SUPPLIED MATERIAL —
········

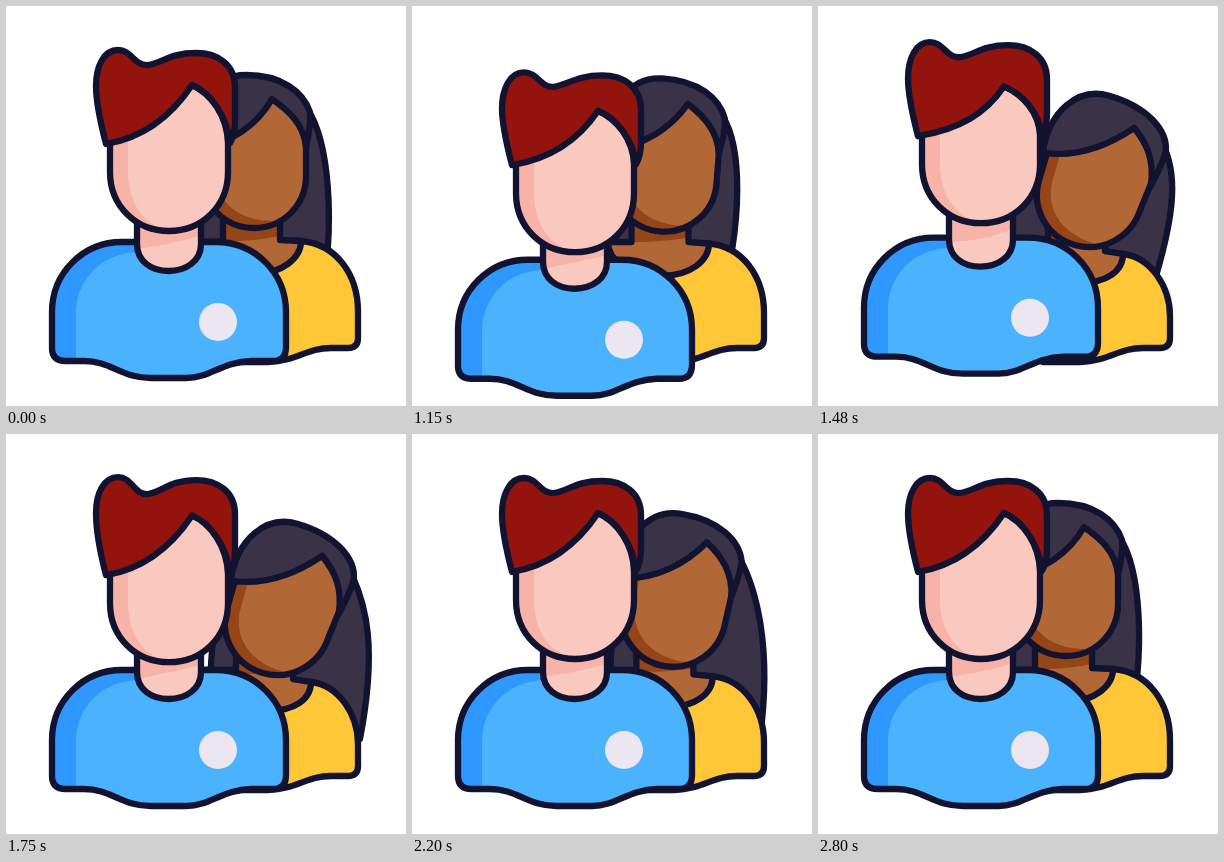
These frames come from a looping animation (400 by 400 pixels, 2830 ms). An HTML page with a canvas:

```html
<!DOCTYPE html>
<html>
<head>
<meta charset="utf-8">
<style>
html, body { margin: 0; height: 100%; overflow: hidden; background: #fff; }
canvas { display: block; }
</style>
</head>
<body>
<canvas id="stage" width="400" height="400"></canvas>
<script>
const ctx = document.getElementById('stage').getContext('2d');
const LOOP = 2830, START = 1030, STEP = 30;
const INK = '#121331', SKIN = '#f9c9c0', BLUSH = '#f7b3a7', BROWN = '#b26836', UMBER = '#964519';
const PLUM = '#3a3347', RED = '#92140c', BLUE = '#4bb3fd', DEEP = '#2f98ff', GOLD = '#ffc738';

// Key poses as [time, value], eased in and out
const tracks = {
  body: [[1000, 0], [1180, 19], [1440, -4.5], [1720, 0]],
  head: [[1020, 0], [1230, 31], [1560, -14], [1780, 4], [2000, 0]],
  quiff: [[1030, -2], [1300, 6], [1660, -6], [1900, 0]],
  parting: [[1030, 0], [1340, 14], [1700, -1], [1850, 0]],
  lean: [[1020, 0], [1470, 1], [1990, 1], [2450, 0]],
  tail: [[1030, 0], [1230, -10], [1750, 41], [2080, 41], [2600, -8], [3000, 0]]
};

function valueAt(keys, t) {
  if (t < START) return 0;
  const i = keys.findIndex(k => k[0] > t);
  if (i < 0) return keys[keys.length - 1][1];
  if (i === 0) return keys[0][1];
  const [t0, a] = keys[i - 1], [t1, b] = keys[i];
  return a + (b - a) * (1 - Math.cos(Math.PI * (t - t0) / (t1 - t0))) / 2;
}

function shape(d, fill, shade, shadeFill) {
  const path = new Path2D(d);
  ctx.fillStyle = fill;
  ctx.fill(path);
  if (shade) {
    ctx.save();
    ctx.clip(path);
    ctx.fillStyle = shadeFill;
    ctx.fill(new Path2D(shade));
    ctx.restore();
  }
  ctx.stroke(path);
}

function group(x, y, angle, paint) {
  ctx.save();
  ctx.translate(x, y);
  ctx.rotate(angle);
  paint();
  ctx.restore();
}

function woman(u, tail) {
  const angle = u * 16 * Math.PI / 180, cos = Math.cos(angle), sin = Math.sin(angle);
  const cx = 248 + 23 * u, cy = 170 + 19 * u, e = 7 * u;
  const onHead = (x, y) => [
    cx + (x - 248) * cos - (y - 170) * sin,
    cy + (x - 248) * sin + (y - 170) * cos
  ];

  // Long hair: the top follows the head, the end swings behind
  const [ax, ay] = onHead(302 + 0.8 * e, 104);
  const end = 313 + tail, bend = ax + 19 - 6 * u, left = 163 + tail;
  shape(`M${left},300 C${left},210 ${left},170 ${onHead(200, 110)} L${ax},${ay}
    C${bend},${ay + 29} ${(bend + end) / 2 + 15},212 ${end},305`, PLUM);

  const sx = 295 + 10 * u, sy = 13 * u, n = 13 * u, dip = 268 + 9 * u;
  shape(`M200,236 L${sx},${235 + sy} C${330 + 3 * u},${238 + sy} 352,${268 + sy} 352,${306 + 4 * u}
    V332 Q352,342 342,342 H325 C300,342 292,355 262,356 H225 Z`, GOLD);
  shape(`M${217 + n},200 V236 H196 C196,255 218,${dip} ${248 + n},${dip}
    C${276 + n},${dip} ${sx},${252 + sy} ${sx},${235 + sy} L${274 + n},${234 + 0.85 * sy} V200`, BROWN,
    `M200,190 H310 V${222 + 12 * u} C${275 + n},${231 + 9 * u} ${245 + n},${237 + 4 * u} 200,${235 + 4 * u} Z`, UMBER);

  group(cx, cy, angle, () => {
    ctx.translate(-248, -170);
    shape(`M196,140 L${266 + e},93 C${282 + e},104 ${298 + 0.5 * e},118 ${300 + 0.7 * e},138
      L${300 + 0.2 * e},170 C300,199 277,222 248,222 S196,199 196,170 Z`, BROWN,
      'M180,110 H209 V165 C209,195 232,216 270,215 L260,240 H180 Z', UMBER);
    shape(`M192,142 C186,100 208,69 240,69 C${276 + 0.5 * e},69 ${297 + 1.2 * e},86 ${304 + 0.8 * e},106
      C${305 + 0.8 * e},118 ${303 + 0.7 * e},128 ${300 + 0.7 * e},${141 + 0.5 * e}
      C${298 + 0.5 * e},118 ${282 + e},104 ${266 + e},93 C252,118 225,138 192,142 Z`, PLUM);
  });
}

function man(body, head, quiff, parting) {
  group(0, body, 0, () => {
    shape(`M46,306 C46,267 77,236 116,236 H210 C249,236 280,267 280,306 V341 Q280,355 267,355
      H245 C215,356 205,372 180,372 H145 C115,372 105,355 78,355 H60 Q46,355 46,342 Z`, BLUE,
      'M40,380 H70 V308 C70,274 95,247 132,246 V220 H40 Z', DEEP);
    const s = head - body;
    shape('M131,200 V238 C131,255 145,265 162.5,265 S195,255 195,238 V200', SKIN,
      `M120,190 H205 V${225 + s} C180,236 155,239 120,${245 + s} Z`, BLUSH);
    ctx.fillStyle = '#ebe6ef';
    ctx.beginPath();
    ctx.arc(212, 316, 19, 0, 7);
    ctx.fill();
  });
  group(0, head, 0, () => {
    const q = quiff, p = 79 + parting, side = 110 + parting / 2;
    shape(`M104,125 L186,${p} C205,${p + 8} 221,${side} 222,137 V166
      C222,200 196,225 163,225 S104,200 104,166 Z`, SKIN,
      'M95,100 H122 V166 C122,198 140,222 165,224 V240 H95 Z', BLUSH);
    shape(`M100,138 C94,115 90,${96 + q / 2} 90,${80 + q} C90,${60 + q} 98,${44 + q} 112,${44 + q}
      C126,${44 + q} 128,${60 + q / 2} 142,${59 + q / 2} C156,${57 + q / 2} 164,${47 + q} 190,${47 + q}
      C212,${47 + q} 229,${59 + q} 229,${81 + q} V115 C229,125 228,130 224,137
      C221,${side} 205,${p + 8} 186,${p} C168,${p + 27} 142,131 100,138 Z`, RED);
  });
}

function frame(now) {
  let t = now % LOOP;
  if (t >= START) t = START + Math.floor((t - START) / STEP) * STEP;
  const pose = {};
  for (const name in tracks) pose[name] = valueAt(tracks[name], t);

  ctx.fillStyle = '#fff';
  ctx.fillRect(0, 0, 400, 400);
  ctx.strokeStyle = INK;
  ctx.lineWidth = 6.3;
  ctx.lineCap = ctx.lineJoin = 'round';
  woman(pose.lean, pose.tail);
  man(pose.body, pose.head, pose.quiff, pose.parting);
}

const begin = performance.now();
function tick() {
  frame(performance.now() - begin);
  requestAnimationFrame(tick);
}
tick();
</script>
</body>
</html>
```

········

THE PROBLEM — All records above are to be output verbatim, with their pictures omitted.

TASK OUTPUT —
These frames come from a looping animation (400 by 400 pixels, 2830 ms). An HTML page with a canvas:

```html
<!DOCTYPE html>
<html>
<head>
<meta charset="utf-8">
<style>
html, body { margin: 0; height: 100%; overflow: hidden; background: #fff; }
canvas { display: block; }
</style>
</head>
<body>
<canvas id="stage" width="400" height="400"></canvas>
<script>
const ctx = document.getElementById('stage').getContext('2d');
const LOOP = 2830, START = 1030, STEP = 30;
const INK = '#121331', SKIN = '#f9c9c0', BLUSH = '#f7b3a7', BROWN = '#b26836', UMBER = '#964519';
const PLUM = '#3a3347', RED = '#92140c', BLUE = '#4bb3fd', DEEP = '#2f98ff', GOLD = '#ffc738';

// Key poses as [time, value], eased in and out
const tracks = {
  body: [[1000, 0], [1180, 19], [1440, -4.5], [1720, 0]],
  head: [[1020, 0], [1230, 31], [1560, -14], [1780, 4], [2000, 0]],
  quiff: [[1030, -2], [1300, 6], [1660, -6], [1900, 0]],
  parting: [[1030, 0], [1340, 14], [1700, -1], [1850, 0]],
  lean: [[1020, 0], [1470, 1], [1990, 1], [2450, 0]],
  tail: [[1030, 0], [1230, -10], [1750, 41], [2080, 41], [2600, -8], [3000, 0]]
};

function valueAt(keys, t) {
  if (t < START) return 0;
  const i = keys.findIndex(k => k[0] > t);
  if (i < 0) return keys[keys.length - 1][1];
  if (i === 0) return keys[0][1];
  const [t0, a] = keys[i - 1], [t1, b] = keys[i];
  return a + (b - a) * (1 - Math.cos(Math.PI * (t - t0) / (t1 - t0))) / 2;
}

function shape(d, fill, shade, shadeFill) {
  const path = new Path2D(d);
  ctx.fillStyle = fill;
  ctx.fill(path);
  if (shade) {
    ctx.save();
    ctx.clip(path);
    ctx.fillStyle = shadeFill;
    ctx.fill(new Path2D(shade));
    ctx.restore();
  }
  ctx.stroke(path);
}

function group(x, y, angle, paint) {
  ctx.save();
  ctx.translate(x, y);
  ctx.rotate(angle);
  paint();
  ctx.restore();
}

function woman(u, tail) {
  const angle = u * 16 * Math.PI / 180, cos = Math.cos(angle), sin = Math.sin(angle);
  const cx = 248 + 23 * u, cy = 170 + 19 * u, e = 7 * u;
  const onHead = (x, y) => [
    cx + (x - 248) * cos - (y - 170) * sin,
    cy + (x - 248) * sin + (y - 170) * cos
  ];

  // Long hair: the top follows the head, the end swings behind
  const [ax, ay] = onHead(302 + 0.8 * e, 104);
  const end = 313 + tail, bend = ax + 19 - 6 * u, left = 163 + tail;
  shape(`M${left},300 C${left},210 ${left},170 ${onHead(200, 110)} L${ax},${ay}
    C${bend},${ay + 29} ${(bend + end) / 2 + 15},212 ${end},305`, PLUM);

  const sx = 295 + 10 * u, sy = 13 * u, n = 13 * u, dip = 268 + 9 * u;
  shape(`M200,236 L${sx},${235 + sy} C${330 + 3 * u},${238 + sy} 352,${268 + sy} 352,${306 + 4 * u}
    V332 Q352,342 342,342 H325 C300,342 292,355 262,356 H225 Z`, GOLD);
  shape(`M${217 + n},200 V236 H196 C196,255 218,${dip} ${248 + n},${dip}
    C${276 + n},${dip} ${sx},${252 + sy} ${sx},${235 + sy} L${274 + n},${234 + 0.85 * sy} V200`, BROWN,
    `M200,190 H310 V${222 + 12 * u} C${275 + n},${231 + 9 * u} ${245 + n},${237 + 4 * u} 200,${235 + 4 * u} Z`, UMBER);

  group(cx, cy, angle, () => {
    ctx.translate(-248, -170);
    shape(`M196,140 L${266 + e},93 C${282 + e},104 ${298 + 0.5 * e},118 ${300 + 0.7 * e},138
      L${300 + 0.2 * e},170 C300,199 277,222 248,222 S196,199 196,170 Z`, BROWN,
      'M180,110 H209 V165 C209,195 232,216 270,215 L260,240 H180 Z', UMBER);
    shape(`M192,142 C186,100 208,69 240,69 C${276 + 0.5 * e},69 ${297 + 1.2 * e},86 ${304 + 0.8 * e},106
      C${305 + 0.8 * e},118 ${303 + 0.7 * e},128 ${300 + 0.7 * e},${141 + 0.5 * e}
      C${298 + 0.5 * e},118 ${282 + e},104 ${266 + e},93 C252,118 225,138 192,142 Z`, PLUM);
  });
}

function man(body, head, quiff, parting) {
  group(0, body, 0, () => {
    shape(`M46,306 C46,267 77,236 116,236 H210 C249,236 280,267 280,306 V341 Q280,355 267,355
      H245 C215,356 205,372 180,372 H145 C115,372 105,355 78,355 H60 Q46,355 46,342 Z`, BLUE,
      'M40,380 H70 V308 C70,274 95,247 132,246 V220 H40 Z', DEEP);
    const s = head - body;
    shape('M131,200 V238 C131,255 145,265 162.5,265 S195,255 195,238 V200', SKIN,
      `M120,190 H205 V${225 + s} C180,236 155,239 120,${245 + s} Z`, BLUSH);
    ctx.fillStyle = '#ebe6ef';
    ctx.beginPath();
    ctx.arc(212, 316, 19, 0, 7);
    ctx.fill();
  });
  group(0, head, 0, () => {
    const q = quiff, p = 79 + parting, side = 110 + parting / 2;
    shape(`M104,125 L186,${p} C205,${p + 8} 221,${side} 222,137 V166
      C222,200 196,225 163,225 S104,200 104,166 Z`, SKIN,
      'M95,100 H122 V166 C122,198 140,222 165,224 V240 H95 Z', BLUSH);
    shape(`M100,138 C94,115 90,${96 + q / 2} 90,${80 + q} C90,${60 + q} 98,${44 + q} 112,${44 + q}
      C126,${44 + q} 128,${60 + q / 2} 142,${59 + q / 2} C156,${57 + q / 2} 164,${47 + q} 190,${47 + q}
      C212,${47 + q} 229,${59 + q} 229,${81 + q} V115 C229,125 228,130 224,137
      C221,${side} 205,${p + 8} 186,${p} C168,${p + 27} 142,131 100,138 Z`, RED);
  });
}

function frame(now) {
  let t = now % LOOP;
  if (t >= START) t = START + Math.floor((t - START) / STEP) * STEP;
  const pose = {};
  for (const name in tracks) pose[name] = valueAt(tracks[name], t);

  ctx.fillStyle = '#fff';
  ctx.fillRect(0, 0, 400, 400);
  ctx.strokeStyle = INK;
  ctx.lineWidth = 6.3;
  ctx.lineCap = ctx.lineJoin = 'round';
  woman(pose.lean, pose.tail);
  man(pose.body, pose.head, pose.quiff, pose.parting);
}

const begin = performance.now();
function tick() {
  frame(performance.now() - begin);
  requestAnimationFrame(tick);
}
tick();
</script>
</body>
</html>
```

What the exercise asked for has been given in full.